    The influx of modern art and design began a while ago with dealers like Lost City Arts and Maison Gerard (both of which joined in 2010), but the backbone of the Winter Antiques Show is, of course, the more traditional vendors that have been returning for years and years.

    Peter Finer brought not only medieval suits of armor, but heavy-looking swords, a German crossbow and serpentine Indian dagger, along with less martial items like a whalebone walking stick. A commanding mummy mask from ancient Egypt can be found at Rupert Wace, while handsome Roman statues are on view at Safani Gallery Inc. One can buy treasures like the lavish mother of pearl mirror at Georgian Manor Antiques or hide them in the many drawers of the tall red Amish desk at Frank & Barbara Pollack American Antiquities & Art.

    Two booths are tied for the best fine art, though they will mercifully be spared too much direct comparison, as they specialize in different media. Adelson Galleries, Inc. is exhibiting a show-stopping collection of exuberant 19th- and 20th-century paintings including two John Singer Sargent portraits.
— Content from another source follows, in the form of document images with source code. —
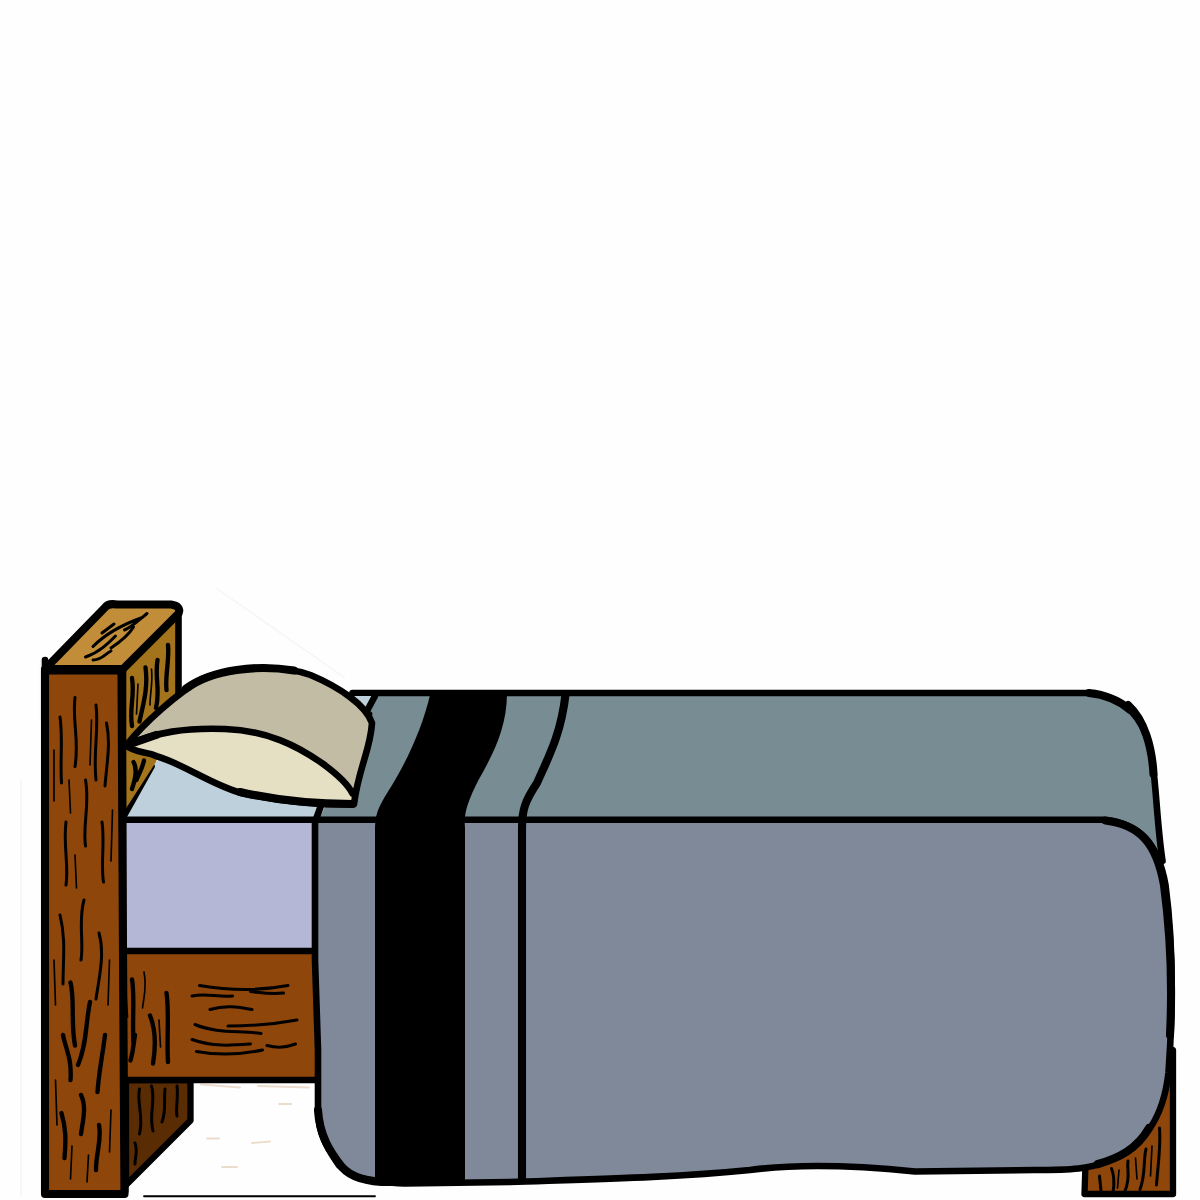
<!DOCTYPE html>
<html lang="en">
<head>
<meta charset="utf-8">
<title>Wooden bed</title>
<style>
  :root {
    --paper: #fefefe;
    --ink: #000000;
    --wood: #8e460a;
    --wood-top: #c18d38;
    --wood-side: #a3741c;
    --wood-shade: #5a2c04;
    --sheet-top: #bdd0db;
    --mattress: #b4b7d6;
    --pillow-top: #c1bca3;
    --pillow-under: #e5dfc4;
    --blanket-top: #788c93;
    --blanket-front: #7f899a;
    --floor-mark: #ecdccb;
  }
  html, body { margin: 0; background: var(--paper); }
  body { width: 1200px; height: 1200px; overflow: hidden; }
  .bed { display: block; width: 1200px; height: 1200px; }
  .outlined { stroke: var(--ink); stroke-width: 4.2; stroke-linejoin: round; stroke-linecap: round; }
  .line { fill: none; stroke: var(--ink); stroke-width: 4.4; stroke-linecap: round; stroke-linejoin: round; }
  .heavy { stroke-width: 5.4; }
  .grain { fill: none; stroke: var(--ink); stroke-width: 2; stroke-linecap: round; stroke-linejoin: round; }
  .grain-fine { stroke-width: 1.1; }
  .grain-bold { stroke-width: 2.9; }
  .wood { fill: var(--wood); }
  .wood-top { fill: var(--wood-top); }
  .wood-side { fill: var(--wood-side); }
  .wood-shade { fill: var(--wood-shade); }
  .sheet-top { fill: var(--sheet-top); }
  .mattress { fill: var(--mattress); }
  .pillow-top { fill: var(--pillow-top); }
  .pillow-under { fill: var(--pillow-under); }
  .blanket-top { fill: var(--blanket-top); }
  .blanket-front { fill: var(--blanket-front); }
  .stripe { fill: var(--ink); }
  .floor-mark { fill: none; stroke: var(--floor-mark); stroke-width: 1.2; stroke-linecap: round; }
  .guide { fill: none; stroke: #f5f5f5; stroke-width: 1; }
</style>
</head>
<body>
<svg class="bed" viewBox="0 0 800 800" role="img" aria-label="A wooden bed with a cream pillow and a blue-grey blanket with a black stripe">

  <g id="floor">
    <path class="guide" d="M14 520V798M144 392L230 452M27 480V440"/>
    <path class="floor-mark" d="M134 723l26 2M172 724l34 1M138 759h8M168 762l12-1M186 736h8M148 778h10"/>
    <path class="line" stroke-width="1" style="stroke-width:1.2" d="M96 797.500H250"/>
  </g>

  <g id="foot-leg">
    <path class="wood outlined" d="M724 765L782 700L782 796L723 796Z"/>
    <path class="grain" d="M741 779c2 5 2 10 1 16M752 774c-1 6 2 10-2 20M764 766c-2 8 0 16-4 27M733 784l1 10M773 752c1 12-1 24-2 38"/>
    <path class="grain grain-fine" d="M746 780l-1 12M757 772l1 14M768 764l-1 20"/>
  </g>

  <g id="headboard-inner-leg">
    <path class="wood-shade outlined" d="M84 720H127V747L84 790Z"/>
    <path class="grain" d="M93 726c-2 10 3 18 0 30M101 724c3 10-2 18 1 30M110 726c-1 9 1 14-2 22M118 724c1 8-1 14 0 20M90 762c2 5 0 9 0 14"/>
  </g>

  <g id="mattress">
    <path class="sheet-top" d="M82 546L104 508L140 480L236 461L252 462L240 500L212 546Z"/>
    <path class="mattress" d="M82 546H212V635H82Z"/>
    <path class="line" d="M82 545L101 511"/>
    <path class="line" d="M80 546.500H214"/>
  </g>

  <g id="side-rail">
    <path class="wood outlined" d="M80 634H213V720H80Z"/>
    <path class="grain" d="M133 657c18 3 38 4 59 0M128 664c10-2 17 1 27 0M167 661c9 1 14 2 22 1M140 673c10-3 18-2 28 0M130 683c14 6 30 4 44 6M152 684c14 0 30-1 46-4M128 693c14 5 26 4 39 3M131 701c16 3 30 2 44-1M178 697c8 2 13 1 19-1"/>
    <path class="grain grain-bold" d="M88 653c2 12 0 25 1 44M90 690c-1 6-1 10-3 17M100 677c4 10 4 20 2 32M111 662c2 14 0 30 1 46"/>
    <path class="grain grain-fine" d="M96 648c2 10 0 16-1 24M83 648l2 30M106 680l1 18"/>
  </g>

  <g id="headboard">
    <path class="wood-side" d="M82 447L119 409V466L104 508L82 542Z"/>
    <path class="line" d="M119 409V462"/>
    <path class="grain grain-bold" d="M88 452c2 12-2 20 0 32M97 445c2 14-2 26-4 36M105 440c-2 12 2 20-1 32M112 430c1 10-2 20-1 30M89 508c3 5 1 12-1 18M96 507c-1 5-3 8-5 13"/>
    <path class="grain grain-fine" d="M101 446c1 10-1 16-1 24M92 456l-1 20"/>
    <path class="wood-top outlined heavy" d="M30 446L70 405Q72 402 78 403L114 403Q121 404 119 409L82 446Z"/>
    <path class="grain" d="M62 431c8-8 18-14 32-19M57 438c9-3 15-9 20-14M74 432c6-4 12-9 15-14M83 420c5-2 10-7 15-11M68 422l8-6M62 440c6 0 8-4 12-6"/>
    <path class="wood outlined heavy" d="M30 447L81 447L82 634L83 796H30Z"/>
    <path class="line" d="M30 440V796M82 447V634M83.500 720V794"/>
    <path class="grain" d="M40 478c2 14 0 28 1 44M50 465c-2 16 3 28 0 46M64 470c2 16-2 32 0 50M71 482c3 14 0 28-1 42M57 520c3 16-2 30 0 44M44 548c-2 16 2 28 0 42M68 548c2 14-1 28 1 40M40 610c4 16 2 30 2 46M56 600c-4 14 0 28-2 40M66 622c4 14 0 30-2 44"/>
    <path class="grain grain-bold" d="M47 655c3 12 0 26 3 42M60 668c-3 14-2 28-8 42M42 690c2 10 6 16 5 30M70 690c-2 16-4 24-5 38M54 730c4 8 1 18 0 26M41 742c3 10 3 18 2 30M66 750c2 10-2 18-2 30"/>
    <path class="grain grain-fine" d="M36 500v34M46 520l1 22M61 480l-1 30M75 540l-1 34M36 640l1 30M50 570l1 22M73 640l-1 30M37 720l1 30M59 770l-1 18M74 740l-1 28M48 764l-1 22"/>
  </g>

  <g id="blanket">
    <path class="blanket-top" d="M212 547L244 485L250 463H726C746 465 758 474 764 490C771 510 772 540 775 570L776 590L735 560L212 549Z"/>
    <path class="blanket-front" d="M211 547H736C760 549 772 562 777 590C781 620 783 660 779 715C776 742 765 765 736 775C726 779 716 780 690 780L610 780C570 777 530 776 500 780C450 785 400 786 340 788L270 789C250 788 236 787 226 777C218 765 212 756 212 740Z"/>
    <path class="stripe" d="M287 462H338C338 486 328 504 319 520C312 534 309 542 310 552V788H250V552C250 540 255 534 261 524C272 506 282 484 287 462Z"/>
    <path class="line heavy" d="M377 463C374 490 365 506 358 522C350 534 348 540 348 552V786"/>
    <path class="line" d="M235 462H726C746 464 758 474 764 490C771 508 770 540 775 574"/>
    <path class="line heavy" d="M726 462C736 463 746 467 753 473M752 470C763 480 768 498 769 516"/>
    <path class="line" d="M212 546.500H736C760 549 772 562 777 590C781 620 783 660 779 715C776 742 765 765 736 775C726 779 716 780 690 780L610 781C570 777 530 776 500 780C450 785 400 786 340 788L270 789C250 788 236 787 226 777C218 765 212 756 212 740V700L210 640V548L214 537"/>
    <path class="line heavy" d="M737 547C760 550 771 562 776 590C780 620 782 650 780 690M212 740C213 757 220 768 228 778C234 785 246 788 260 788M766 752C758 766 746 772 732 776"/>
    <path class="sheet-top" d="M236 464H250L244 474Z"/>
    <path class="line" d="M236 470L246 476M250 464L243 477"/>
  </g>

  <g id="pillow">
    <path class="pillow-top" d="M84 497C96 482 118 462 136 452C160 443 190 444 207 450C226 458 244 470 248 482C246 500 240 512 236 535L225 516L190 496L150 487L110 489Z"/>
    <path class="pillow-under" d="M84 497C104 488 124 485 150 486C178 487 198 497 215 509C228 518 236 527 236 536C212 537 186 534 162 529C142 524 122 510 104 504Z"/>
    <path class="line" d="M84 497C96 482 118 462 136 452C160 443 190 444 207 450C226 458 244 470 248 482C247 500 239 512 236 536C212 537 186 534 162 529C142 524 122 509 104 504C98 501 90 502 84 497C104 488 124 485 150 486C178 487 198 497 215 509C226 517 232 523 235 529"/>
    <path class="line heavy" d="M124 459C142 446 172 443 196 447M160 528C186 534 212 536 235 536M84 497L104 490"/>
  </g>
</svg>
</body>
</html>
The shiny baldpate of one subject, the eccentric-looking actor Joseph Jefferson, seems to be emerging from the canvas, and the smaller painting of Dorothy Viders, a young girl with lustrous chestnut hair and sparkling eyes, is about as perfect as portraiture can get. “She’s pretty attractive. People would like to take her home,” said director Elizabeth Oustenhoff of the buzz surrounding the piece. Warren Adelson also noted that the George Bellows landscape has been turning heads, aided no doubt by the artist’s current exhibition at the Metropolitan Museum of Art.

    Over at Hill-Stone Inc., a staggering array of prints by the likes of Rembrandt, Goltzius and more recent artists like Otto Dix and Graham Sutherland abound. For anyone who missed the Dürer sale at Christie’s on Tuesday, there is a particularly fine, crisp-looking woodcut of a knight and his servant fleeing from death. According to Alan Stone, he and his partner conducted extensive research on the print and found “nothing that compares in North America both in public and private collections.” A few striking naturalist prints are also available, though one must turn to Arader Galleries for all things animal.

    A flock of ornithological illustrations is roosting on the walls of the booth, including especially rare Audubon prints of snowy owls and jer falcons set against night skies colored with octopus ink. Lori Cohen, the director of Arader Galleries, said her experience working with Audubon’s hyper-accurate illustrations has enabled her to identify wild specimens. “All my friends think I’m just a great ornithologist,” she said. Sounds like some more Audubon-taught birdwatchers are in store, as Ms. Cohen noted there has been a “tremendous amount of interest” in his prints.

    It would be criminal not to mention the knockout Andrew Wyeth painting at Jonathan Boos, a portrait of the artist’s neighbor and longtime lover Helga Testorf (they were both married, but managed to maintain their affair for 15 years until the scandalous truth leaked, landing Ms. Testorf on the cover of Time Magazine and Newsweek in the mid-’80s). Over the course of Wyeth’s 40 paintings and 200 drawings of his mistress, we watch her age and his technique develop—The Prussian is executed in masterful drybrush, a combination of oil, tempera and watercolor that lends his subject’s face and hair stunning subtlety and detail. This is Mr. Boos’s second year in the show and one can only hope he keeps bringing more work like this in years to come.

    Delaney Antique Clocks, a new dealer this year, has a handsome selection of timepieces, the most valuable of which is by master craftsman Sim Willard. As the minutes and hours tick by, so does the lunar calendar (a cutaway panel reveals a slowly rotating disk painted with two benign looking moons). Knowing the phase of the moon “was important for planting and traveling at night,” said John Delaney. According to him, a clock like that one would have cost about $60 in 1790 when the average yearly salary was $30. “They were a real prized possession,” he said.

    It is surely just a matter of time until they become the treasures of someone new.